But this time I was not impressed: After an anecdotal encounter involving the plant's burs and the author's dog, the native plant was maligned as evil, vicious and dangerous and called highly invasive. The plant: Solanum rostratum, Buffalo Bur Nightshade.
The attribute 'invasive' may stem from the usual reaction of landowners to an opportunistic plant that spreads in disturbed habitats. Worse - this one is said to form tumble weeds that roll about during droughts and spread the plant that way. Of course opportunistic colonizers among plants make no difference between 'disturbed' by natural causes or cleared by ranchers to raise cattle. In Marana, Arizona, it grows happily on soggy, heavily grazed meadows along the Santa Cruz River. In Sonora Mexico I also found it in grazed meadows close to rivers. The plant is native to the United States and northern and central Mexico. It may be unwanted by the property owners, but ecologically, endemic plants are not considered invasive.
|Solanum rostratun with Leptinotarsa haldemani and Coleomegilla maculata (Spotted Lady Beetle)|
As a Nightshade, Solanum rostratum contains a certain amount of solanine, glycoalkaloid poison, which can cause convulsions and death if taken in large doses. So do many of our wild Solanaceae. Therefore, do never eat parts of nightshade plants if you are not sure if they are edible.

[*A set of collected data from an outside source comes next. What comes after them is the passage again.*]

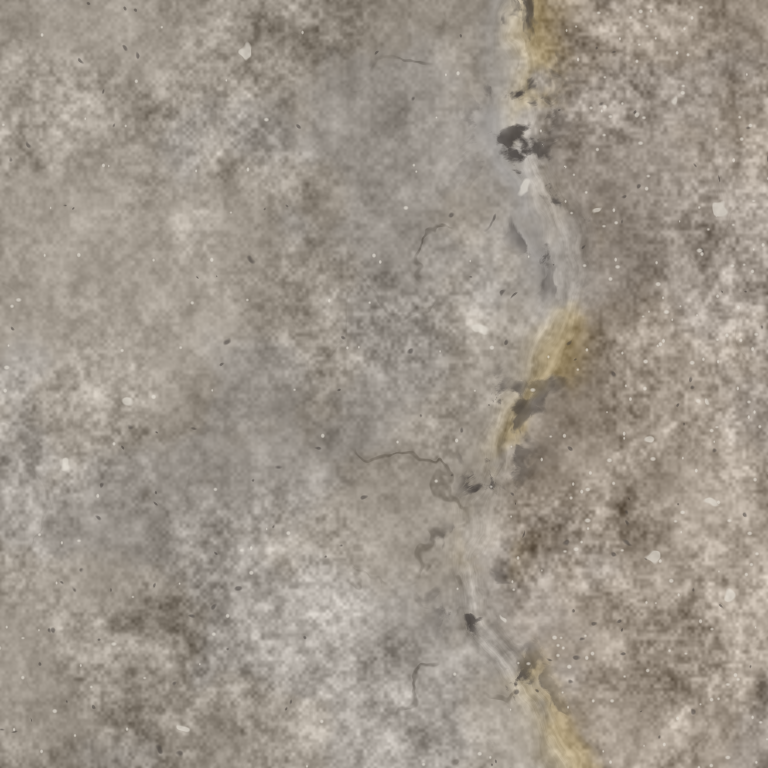
Write a WebGL 1 fragment shader that draws this texture.

```glsl
precision highp float;
// Weathered grey-brown rock face with a dark, ochre-stained seam and bright mineral flecks.
uniform vec2 u_resolution;

#define ROCK_COLOR vec3(0.610, 0.578, 0.535)
#define OCHRE_TINT vec3(0.035, 0.015, -0.045)
#define BROWN_TINT vec3(-0.012, -0.026, -0.036)
#define COOL_TINT vec3(-0.012, -0.002, 0.016)
#define PIT_COLOR vec3(0.25, 0.23, 0.22)
#define FLECK_COLOR vec3(0.90, 0.88, 0.84)
#define CLOUD_CONTRAST 0.27
#define MOTTLE_CONTRAST 0.29
#define GRAIN_CONTRAST 0.13
#define SEAM_WIDTH 0.035
#define CRACK_DEPTH 0.13

float hash(vec2 p) {
  return fract(sin(dot(p, vec2(127.1, 311.7))) * 43758.5453);
}

float noise(vec2 p) {
  vec2 i = floor(p), f = fract(p);
  f = f * f * (3.0 - 2.0 * f);
  return mix(mix(hash(i), hash(i + vec2(1.0, 0.0)), f.x),
             mix(hash(i + vec2(0.0, 1.0)), hash(i + 1.0), f.x), f.y);
}

float fbm(vec2 p) {
  float sum = 0.0, amplitude = 0.516;
  for (int i = 0; i < 5; i++) {
    sum += amplitude * noise(p);
    p = mat2(1.6, 1.2, -1.2, 1.6) * p + 17.3;
    amplitude *= 0.5;
  }
  return sum;
}

float bell(float x) {
  return exp(-x * x);
}

// Horizontal position of the seam at height y.
float seamX(float y) {
  return 0.68 + 0.05 * sin((y - 0.45) * 9.2) + 0.06 * smoothstep(0.75, 1.0, y);
}

// Coverage of small scattered chips; density is the share of cells that hold one.
float flecks(vec2 p, float cells, float density, float radius) {
  vec2 q = p * cells, id = floor(q);
  float blur = 0.75 * cells / min(u_resolution.x, u_resolution.y) + 0.03;
  float cover = 0.0;
  for (int y = -1; y <= 1; y++) {
    for (int x = -1; x <= 1; x++) {
      vec2 cell = id + vec2(float(x), float(y));
      vec2 offset = q - cell - vec2(hash(cell + 3.1), hash(cell + 7.7));
      float size = radius * mix(0.4, 1.0, hash(cell + 11.9));
      offset.x *= mix(0.7, 1.5, hash(cell + 5.3));
      float chip = 1.0 - smoothstep(size - blur, size + blur, length(offset));
      cover = max(cover, chip * step(hash(cell + cells), density));
    }
  }
  return cover;
}

void main() {
  vec2 p = gl_FragCoord.xy / min(u_resolution.x, u_resolution.y);
  vec2 warp = vec2(fbm(p * 9.0 + 4.0), fbm(p * 9.0 + 31.0)) - 0.5;
  vec2 w = p + 0.07 * warp;

  // Distance from the seam and the zones around it
  float d = w.x - seamX(w.y);
  float seam = bell(d / SEAM_WIDTH);
  float rightSide = smoothstep(-0.01, 0.06, d);
  float tongue = bell((d + 0.035) / 0.02) * smoothstep(0.58, 0.68, p.y);
  float slab = bell((d + 0.075) / 0.06) * bell((p.y - 0.57) / 0.07);

  // Clouds, mottling and fine grain
  float clouds = fbm(w * vec2(5.0, 4.0) + 8.0) - 0.5;
  float mottle = fbm(w * vec2(24.0, 20.0) + 52.0) - 0.5;
  float grain = noise(p * 105.0) + 0.8 * noise(p.yx * 225.0 + 9.0) - 0.9;
  float roughness = mix(0.65, 1.25, smoothstep(0.35, 0.65, fbm(p * 7.0 + 70.0)));
  roughness *= 1.0 + 0.25 * rightSide - 0.5 * tongue;
  float tone = CLOUD_CONTRAST * clouds
             + roughness * (MOTTLE_CONTRAST * mottle + GRAIN_CONTRAST * grain);
  tone += 0.055 * slab + 0.012 * (1.0 - rightSide);

  // Strands running along the seam
  float strands = fbm(vec2(d * 65.0, p.y * 9.0) + 23.0);
  tone += seam * (0.45 * (0.5 - strands) - 0.025);

  // Broken hairline cracks, densest just left of the seam
  float ridge = abs(fbm(w * 6.0 + 90.0) - 0.5);
  float crackZone = 0.2 + 0.8 * bell((d + 0.1) / 0.1);
  float broken = smoothstep(0.46, 0.62, fbm(p * 13.0 + 40.0));
  tone -= CRACK_DEPTH * (1.0 - smoothstep(0.003, 0.018, ridge)) * crackZone * broken;

  // Tints: ochre stain, brown right side, cool grey patches
  float stain = bell((d - 0.02) / 0.035) * smoothstep(0.42, 0.62, fbm(p * 11.0 + 61.0));
  vec3 color = ROCK_COLOR + tone + BROWN_TINT * rightSide + OCHRE_TINT * 1.4 * stain;
  color += COOL_TINT * (tongue + 0.7 * smoothstep(0.5, 0.65, fbm(p * 6.0 + 13.0)));

  // Dark pits in and beside the seam
  float pits = smoothstep(0.55, 0.68, fbm(w * 30.0 + 19.0));
  pits *= bell((d + 0.01) / 0.05) * smoothstep(0.42, 0.58, fbm(p * 8.0 + 27.0));
  float specks = flecks(w + 0.37, 55.0, 0.02 + 0.04 * rightSide, 0.17);
  color = mix(color, PIT_COLOR, max(0.8 * pits, 0.5 * specks));

  // Bright mineral flecks, thicker on the right
  vec2 ragged = p + 0.012 * (vec2(noise(p * 90.0), noise(p * 90.0 + 44.0)) - 0.5);
  float small = flecks(p, 85.0, 0.015 + 0.09 * rightSide, 0.21);
  float large = flecks(ragged, 24.0, 0.005 + 0.07 * rightSide, 0.24);
  color = mix(color, FLECK_COLOR, max(0.65 * small, 0.6 * large));

  gl_FragColor = vec4(clamp(color, 0.0, 1.0), 1.0);
}
```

But the warning went further: the plant would be highly dangerous if simply touched. There are plants that do defend themselves efficiently against touch. I grew to know burning nettles as a little kid in Europe.
|Toxicodendron radicans, Poison Ivy and Mala Mujer, Cnidoscolus angustidens two truely untouchable AZ residents|
In contrast, the buffalo bur has strong thorns protecting plant and seed pods, the burs. I have often touched the plant with no adverse effect when I photographed beetles or bumble bees on it (did I mention that this evil weed feeds lots of pollinators?). Of course the thorns prevented me from rubbing my fingers all over it and my usually careful approach kept me from being pierced by those obvious thorns. So I think that the normal careful behavior of a naturalist will prevent the Buffalo Bur from becoming as evil a menace as described in the internet article. Media hype is all around us, though: A derivative article, mostly copied from the firefly forest post, was actually titled: Buffalo bur! This Arizona plant can kill you and your pets.
|Leptinotarsa decemlineata (robably) here on silverleaf nightshade|
The beetle thrived on that new, more succulent host, grown in convenient monocultures, and spread quickly eastward. New host plant and beetle were also carried from the Americas to Europe, where the host plant again went into agricultural mass production. So not only had the beetle combined with a super-optimal host that was further bred, fertilized, and pampered into defenselessness, but the natural enemies of the beetle had not been imported with it. Paradise for the Potato Beetle. The beetles multiplied and became THE most hated pest of potatoes in Europe (not counting fungal blight here).